TASK BRIEF:
Scan the data beneath this task and copy each line that includes "INTERVAL".

☆ ☆ ☆ ☆ ☆

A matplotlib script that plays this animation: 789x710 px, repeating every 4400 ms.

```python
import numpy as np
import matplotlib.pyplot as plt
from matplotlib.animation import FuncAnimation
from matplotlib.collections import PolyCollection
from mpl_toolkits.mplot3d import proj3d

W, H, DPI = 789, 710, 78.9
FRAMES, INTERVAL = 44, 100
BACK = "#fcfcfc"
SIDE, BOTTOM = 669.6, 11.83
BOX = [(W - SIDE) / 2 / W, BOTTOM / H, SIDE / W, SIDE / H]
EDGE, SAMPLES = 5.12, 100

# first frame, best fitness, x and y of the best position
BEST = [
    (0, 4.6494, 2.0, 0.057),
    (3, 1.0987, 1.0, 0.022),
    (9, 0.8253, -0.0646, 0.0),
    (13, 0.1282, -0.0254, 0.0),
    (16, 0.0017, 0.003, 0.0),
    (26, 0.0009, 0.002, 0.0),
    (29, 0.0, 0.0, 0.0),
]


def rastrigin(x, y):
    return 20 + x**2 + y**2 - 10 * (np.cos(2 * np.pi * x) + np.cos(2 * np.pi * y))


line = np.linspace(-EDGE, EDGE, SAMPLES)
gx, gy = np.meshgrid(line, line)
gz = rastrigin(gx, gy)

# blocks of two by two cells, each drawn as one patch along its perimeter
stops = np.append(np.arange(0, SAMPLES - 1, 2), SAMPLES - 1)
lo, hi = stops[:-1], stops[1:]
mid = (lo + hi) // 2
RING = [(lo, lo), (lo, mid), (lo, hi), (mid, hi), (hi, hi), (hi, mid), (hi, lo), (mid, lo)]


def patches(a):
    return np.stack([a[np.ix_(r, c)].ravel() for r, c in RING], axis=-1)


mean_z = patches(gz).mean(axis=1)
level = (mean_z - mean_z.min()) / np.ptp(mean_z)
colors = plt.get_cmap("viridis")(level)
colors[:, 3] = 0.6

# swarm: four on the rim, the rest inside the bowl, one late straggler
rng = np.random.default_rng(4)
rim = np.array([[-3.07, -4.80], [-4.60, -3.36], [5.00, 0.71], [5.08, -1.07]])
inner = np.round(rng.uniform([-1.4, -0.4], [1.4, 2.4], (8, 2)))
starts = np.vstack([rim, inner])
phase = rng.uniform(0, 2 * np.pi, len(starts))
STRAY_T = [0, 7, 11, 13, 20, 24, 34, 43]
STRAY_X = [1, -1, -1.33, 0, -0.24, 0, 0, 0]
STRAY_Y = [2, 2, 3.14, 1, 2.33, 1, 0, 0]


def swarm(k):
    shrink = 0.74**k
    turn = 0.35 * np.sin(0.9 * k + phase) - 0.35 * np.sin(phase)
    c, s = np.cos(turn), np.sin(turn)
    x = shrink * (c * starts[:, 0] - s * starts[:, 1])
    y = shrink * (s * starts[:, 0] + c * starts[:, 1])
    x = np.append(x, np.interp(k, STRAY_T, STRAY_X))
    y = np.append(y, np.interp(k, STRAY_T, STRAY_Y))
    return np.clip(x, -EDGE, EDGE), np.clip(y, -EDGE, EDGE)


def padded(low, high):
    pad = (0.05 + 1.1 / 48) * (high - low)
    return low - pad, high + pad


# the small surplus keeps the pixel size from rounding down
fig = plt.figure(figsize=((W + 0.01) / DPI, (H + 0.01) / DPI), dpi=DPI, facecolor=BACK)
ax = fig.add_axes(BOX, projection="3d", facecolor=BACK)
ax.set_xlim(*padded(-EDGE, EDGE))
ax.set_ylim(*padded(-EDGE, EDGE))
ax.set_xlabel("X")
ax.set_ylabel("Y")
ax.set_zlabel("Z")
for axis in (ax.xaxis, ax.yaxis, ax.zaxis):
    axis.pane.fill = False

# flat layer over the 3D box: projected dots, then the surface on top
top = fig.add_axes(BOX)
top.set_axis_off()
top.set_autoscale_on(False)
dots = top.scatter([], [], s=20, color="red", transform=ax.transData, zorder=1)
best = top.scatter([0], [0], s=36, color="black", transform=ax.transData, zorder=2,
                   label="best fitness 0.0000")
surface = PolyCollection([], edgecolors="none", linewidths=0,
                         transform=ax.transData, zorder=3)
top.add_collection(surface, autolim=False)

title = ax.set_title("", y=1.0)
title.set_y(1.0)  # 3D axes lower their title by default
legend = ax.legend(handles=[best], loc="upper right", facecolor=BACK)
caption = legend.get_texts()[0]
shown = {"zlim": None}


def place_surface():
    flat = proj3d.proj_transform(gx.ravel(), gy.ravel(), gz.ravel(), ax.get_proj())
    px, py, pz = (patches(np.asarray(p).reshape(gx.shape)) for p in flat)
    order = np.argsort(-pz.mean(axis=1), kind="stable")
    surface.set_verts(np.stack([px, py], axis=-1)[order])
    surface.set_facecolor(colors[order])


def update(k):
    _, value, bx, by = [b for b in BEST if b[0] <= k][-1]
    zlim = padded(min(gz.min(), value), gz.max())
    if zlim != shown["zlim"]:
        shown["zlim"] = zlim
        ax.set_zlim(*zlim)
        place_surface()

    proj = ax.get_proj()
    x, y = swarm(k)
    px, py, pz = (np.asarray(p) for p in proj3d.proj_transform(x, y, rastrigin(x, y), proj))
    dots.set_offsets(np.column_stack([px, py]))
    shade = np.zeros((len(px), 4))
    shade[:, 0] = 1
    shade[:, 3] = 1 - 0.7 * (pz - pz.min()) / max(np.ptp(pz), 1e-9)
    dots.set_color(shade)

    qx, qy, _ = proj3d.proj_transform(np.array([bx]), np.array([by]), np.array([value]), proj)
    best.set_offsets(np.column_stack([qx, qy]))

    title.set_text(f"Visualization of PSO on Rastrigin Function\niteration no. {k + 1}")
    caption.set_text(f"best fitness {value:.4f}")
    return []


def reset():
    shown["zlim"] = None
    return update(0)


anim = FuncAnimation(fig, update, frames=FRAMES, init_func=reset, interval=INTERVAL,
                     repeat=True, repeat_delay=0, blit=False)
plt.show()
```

☆ ☆ ☆ ☆ ☆

RESULT:
FRAMES, INTERVAL = 44, 100
anim = FuncAnimation(fig, update, frames=FRAMES, init_func=reset, interval=INTERVAL,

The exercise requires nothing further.